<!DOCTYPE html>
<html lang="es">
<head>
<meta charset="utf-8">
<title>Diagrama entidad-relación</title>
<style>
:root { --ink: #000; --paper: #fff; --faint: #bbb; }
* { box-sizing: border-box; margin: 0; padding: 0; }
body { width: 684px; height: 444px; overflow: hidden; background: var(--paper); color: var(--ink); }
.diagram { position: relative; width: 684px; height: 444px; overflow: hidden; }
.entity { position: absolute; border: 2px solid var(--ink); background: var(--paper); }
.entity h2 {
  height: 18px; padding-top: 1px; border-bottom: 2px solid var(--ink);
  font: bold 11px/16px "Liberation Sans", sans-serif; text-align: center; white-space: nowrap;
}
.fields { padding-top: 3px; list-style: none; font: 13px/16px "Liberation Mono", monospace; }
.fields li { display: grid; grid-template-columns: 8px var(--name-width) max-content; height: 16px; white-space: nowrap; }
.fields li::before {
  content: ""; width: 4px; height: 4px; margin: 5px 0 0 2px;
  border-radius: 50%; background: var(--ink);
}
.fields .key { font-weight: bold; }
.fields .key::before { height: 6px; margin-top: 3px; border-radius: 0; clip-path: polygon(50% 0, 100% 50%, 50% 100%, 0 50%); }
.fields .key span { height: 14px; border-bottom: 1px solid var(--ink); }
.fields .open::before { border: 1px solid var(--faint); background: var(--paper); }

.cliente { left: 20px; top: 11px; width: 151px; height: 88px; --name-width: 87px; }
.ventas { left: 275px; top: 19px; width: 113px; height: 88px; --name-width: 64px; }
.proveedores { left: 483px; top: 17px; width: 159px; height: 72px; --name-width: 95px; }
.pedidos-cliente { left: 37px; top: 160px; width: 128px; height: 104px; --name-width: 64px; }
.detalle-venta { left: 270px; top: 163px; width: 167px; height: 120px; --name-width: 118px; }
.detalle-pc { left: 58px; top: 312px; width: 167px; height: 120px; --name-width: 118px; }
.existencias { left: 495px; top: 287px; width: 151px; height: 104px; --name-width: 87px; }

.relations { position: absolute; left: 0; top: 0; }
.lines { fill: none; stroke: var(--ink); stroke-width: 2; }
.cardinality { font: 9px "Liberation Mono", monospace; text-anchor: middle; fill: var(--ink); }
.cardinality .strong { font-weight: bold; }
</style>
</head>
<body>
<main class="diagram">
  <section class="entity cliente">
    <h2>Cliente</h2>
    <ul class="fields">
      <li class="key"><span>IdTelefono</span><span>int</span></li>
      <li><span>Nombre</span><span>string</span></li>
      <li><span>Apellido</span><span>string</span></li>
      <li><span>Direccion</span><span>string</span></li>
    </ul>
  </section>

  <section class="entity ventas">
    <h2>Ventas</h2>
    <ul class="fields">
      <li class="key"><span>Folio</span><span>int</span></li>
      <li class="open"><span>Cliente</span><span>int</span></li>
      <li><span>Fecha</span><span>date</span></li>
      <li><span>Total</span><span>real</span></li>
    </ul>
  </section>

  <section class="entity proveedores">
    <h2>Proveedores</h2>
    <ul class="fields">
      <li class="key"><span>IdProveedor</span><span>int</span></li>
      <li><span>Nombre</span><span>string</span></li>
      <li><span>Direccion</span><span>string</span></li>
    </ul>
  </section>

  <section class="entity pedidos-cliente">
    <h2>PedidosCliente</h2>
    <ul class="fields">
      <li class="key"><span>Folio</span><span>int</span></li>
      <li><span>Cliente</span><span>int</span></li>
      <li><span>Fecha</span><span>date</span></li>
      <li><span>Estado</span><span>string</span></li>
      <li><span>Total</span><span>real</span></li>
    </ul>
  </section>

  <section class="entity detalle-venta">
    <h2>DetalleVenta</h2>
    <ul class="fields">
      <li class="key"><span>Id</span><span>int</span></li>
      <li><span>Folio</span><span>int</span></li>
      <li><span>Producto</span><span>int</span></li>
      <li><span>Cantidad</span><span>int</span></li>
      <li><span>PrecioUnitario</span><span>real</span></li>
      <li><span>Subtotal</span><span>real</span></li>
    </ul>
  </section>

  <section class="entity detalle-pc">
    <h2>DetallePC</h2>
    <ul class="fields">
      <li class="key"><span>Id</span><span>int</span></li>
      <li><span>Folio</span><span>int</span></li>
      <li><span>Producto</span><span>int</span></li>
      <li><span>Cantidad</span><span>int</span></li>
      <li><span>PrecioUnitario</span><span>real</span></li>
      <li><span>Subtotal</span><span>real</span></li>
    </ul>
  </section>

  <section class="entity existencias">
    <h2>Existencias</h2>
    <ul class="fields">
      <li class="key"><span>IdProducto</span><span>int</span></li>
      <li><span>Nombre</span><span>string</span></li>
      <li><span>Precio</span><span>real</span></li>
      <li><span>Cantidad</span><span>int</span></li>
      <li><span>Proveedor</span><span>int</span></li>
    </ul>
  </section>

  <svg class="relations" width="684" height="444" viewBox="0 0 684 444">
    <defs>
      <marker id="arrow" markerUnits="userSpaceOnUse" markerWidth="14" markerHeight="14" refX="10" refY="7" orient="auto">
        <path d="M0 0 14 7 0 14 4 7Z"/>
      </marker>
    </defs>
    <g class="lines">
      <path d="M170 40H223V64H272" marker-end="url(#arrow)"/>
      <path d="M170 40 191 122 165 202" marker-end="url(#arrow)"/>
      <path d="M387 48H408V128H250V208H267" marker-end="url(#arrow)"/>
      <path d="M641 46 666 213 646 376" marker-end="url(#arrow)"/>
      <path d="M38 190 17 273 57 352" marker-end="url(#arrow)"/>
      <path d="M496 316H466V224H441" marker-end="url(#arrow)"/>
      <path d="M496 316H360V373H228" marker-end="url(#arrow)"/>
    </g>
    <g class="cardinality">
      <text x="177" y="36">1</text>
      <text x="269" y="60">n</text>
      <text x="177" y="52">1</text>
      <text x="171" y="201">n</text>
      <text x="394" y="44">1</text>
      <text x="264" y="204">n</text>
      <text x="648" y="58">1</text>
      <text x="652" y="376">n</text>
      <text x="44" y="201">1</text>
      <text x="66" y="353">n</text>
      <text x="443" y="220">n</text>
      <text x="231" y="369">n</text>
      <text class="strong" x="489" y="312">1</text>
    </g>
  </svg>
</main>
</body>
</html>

Your task
Write the material out again in its entirety, exactly as shown.

Result for this exercise
<!DOCTYPE html>
<html lang="es">
<head>
<meta charset="utf-8">
<title>Diagrama entidad-relación</title>
<style>
:root { --ink: #000; --paper: #fff; --faint: #bbb; }
* { box-sizing: border-box; margin: 0; padding: 0; }
body { width: 684px; height: 444px; overflow: hidden; background: var(--paper); color: var(--ink); }
.diagram { position: relative; width: 684px; height: 444px; overflow: hidden; }
.entity { position: absolute; border: 2px solid var(--ink); background: var(--paper); }
.entity h2 {
  height: 18px; padding-top: 1px; border-bottom: 2px solid var(--ink);
  font: bold 11px/16px "Liberation Sans", sans-serif; text-align: center; white-space: nowrap;
}
.fields { padding-top: 3px; list-style: none; font: 13px/16px "Liberation Mono", monospace; }
.fields li { display: grid; grid-template-columns: 8px var(--name-width) max-content; height: 16px; white-space: nowrap; }
.fields li::before {
  content: ""; width: 4px; height: 4px; margin: 5px 0 0 2px;
  border-radius: 50%; background: var(--ink);
}
.fields .key { font-weight: bold; }
.fields .key::before { height: 6px; margin-top: 3px; border-radius: 0; clip-path: polygon(50% 0, 100% 50%, 50% 100%, 0 50%); }
.fields .key span { height: 14px; border-bottom: 1px solid var(--ink); }
.fields .open::before { border: 1px solid var(--faint); background: var(--paper); }

.cliente { left: 20px; top: 11px; width: 151px; height: 88px; --name-width: 87px; }
.ventas { left: 275px; top: 19px; width: 113px; height: 88px; --name-width: 64px; }
.proveedores { left: 483px; top: 17px; width: 159px; height: 72px; --name-width: 95px; }
.pedidos-cliente { left: 37px; top: 160px; width: 128px; height: 104px; --name-width: 64px; }
.detalle-venta { left: 270px; top: 163px; width: 167px; height: 120px; --name-width: 118px; }
.detalle-pc { left: 58px; top: 312px; width: 167px; height: 120px; --name-width: 118px; }
.existencias { left: 495px; top: 287px; width: 151px; height: 104px; --name-width: 87px; }

.relations { position: absolute; left: 0; top: 0; }
.lines { fill: none; stroke: var(--ink); stroke-width: 2; }
.cardinality { font: 9px "Liberation Mono", monospace; text-anchor: middle; fill: var(--ink); }
.cardinality .strong { font-weight: bold; }
</style>
</head>
<body>
<main class="diagram">
  <section class="entity cliente">
    <h2>Cliente</h2>
    <ul class="fields">
      <li class="key"><span>IdTelefono</span><span>int</span></li>
      <li><span>Nombre</span><span>string</span></li>
      <li><span>Apellido</span><span>string</span></li>
      <li><span>Direccion</span><span>string</span></li>
    </ul>
  </section>

  <section class="entity ventas">
    <h2>Ventas</h2>
    <ul class="fields">
      <li class="key"><span>Folio</span><span>int</span></li>
      <li class="open"><span>Cliente</span><span>int</span></li>
      <li><span>Fecha</span><span>date</span></li>
      <li><span>Total</span><span>real</span></li>
    </ul>
  </section>

  <section class="entity proveedores">
    <h2>Proveedores</h2>
    <ul class="fields">
      <li class="key"><span>IdProveedor</span><span>int</span></li>
      <li><span>Nombre</span><span>string</span></li>
      <li><span>Direccion</span><span>string</span></li>
    </ul>
  </section>

  <section class="entity pedidos-cliente">
    <h2>PedidosCliente</h2>
    <ul class="fields">
      <li class="key"><span>Folio</span><span>int</span></li>
      <li><span>Cliente</span><span>int</span></li>
      <li><span>Fecha</span><span>date</span></li>
      <li><span>Estado</span><span>string</span></li>
      <li><span>Total</span><span>real</span></li>
    </ul>
  </section>

  <section class="entity detalle-venta">
    <h2>DetalleVenta</h2>
    <ul class="fields">
      <li class="key"><span>Id</span><span>int</span></li>
      <li><span>Folio</span><span>int</span></li>
      <li><span>Producto</span><span>int</span></li>
      <li><span>Cantidad</span><span>int</span></li>
      <li><span>PrecioUnitario</span><span>real</span></li>
      <li><span>Subtotal</span><span>real</span></li>
    </ul>
  </section>

  <section class="entity detalle-pc">
    <h2>DetallePC</h2>
    <ul class="fields">
      <li class="key"><span>Id</span><span>int</span></li>
      <li><span>Folio</span><span>int</span></li>
      <li><span>Producto</span><span>int</span></li>
      <li><span>Cantidad</span><span>int</span></li>
      <li><span>PrecioUnitario</span><span>real</span></li>
      <li><span>Subtotal</span><span>real</span></li>
    </ul>
  </section>

  <section class="entity existencias">
    <h2>Existencias</h2>
    <ul class="fields">
      <li class="key"><span>IdProducto</span><span>int</span></li>
      <li><span>Nombre</span><span>string</span></li>
      <li><span>Precio</span><span>real</span></li>
      <li><span>Cantidad</span><span>int</span></li>
      <li><span>Proveedor</span><span>int</span></li>
    </ul>
  </section>

  <svg class="relations" width="684" height="444" viewBox="0 0 684 444">
    <defs>
      <marker id="arrow" markerUnits="userSpaceOnUse" markerWidth="14" markerHeight="14" refX="10" refY="7" orient="auto">
        <path d="M0 0 14 7 0 14 4 7Z"/>
      </marker>
    </defs>
    <g class="lines">
      <path d="M170 40H223V64H272" marker-end="url(#arrow)"/>
      <path d="M170 40 191 122 165 202" marker-end="url(#arrow)"/>
      <path d="M387 48H408V128H250V208H267" marker-end="url(#arrow)"/>
      <path d="M641 46 666 213 646 376" marker-end="url(#arrow)"/>
      <path d="M38 190 17 273 57 352" marker-end="url(#arrow)"/>
      <path d="M496 316H466V224H441" marker-end="url(#arrow)"/>
      <path d="M496 316H360V373H228" marker-end="url(#arrow)"/>
    </g>
    <g class="cardinality">
      <text x="177" y="36">1</text>
      <text x="269" y="60">n</text>
      <text x="177" y="52">1</text>
      <text x="171" y="201">n</text>
      <text x="394" y="44">1</text>
      <text x="264" y="204">n</text>
      <text x="648" y="58">1</text>
      <text x="652" y="376">n</text>
      <text x="44" y="201">1</text>
      <text x="66" y="353">n</text>
      <text x="443" y="220">n</text>
      <text x="231" y="369">n</text>
      <text class="strong" x="489" y="312">1</text>
    </g>
  </svg>
</main>
</body>
</html>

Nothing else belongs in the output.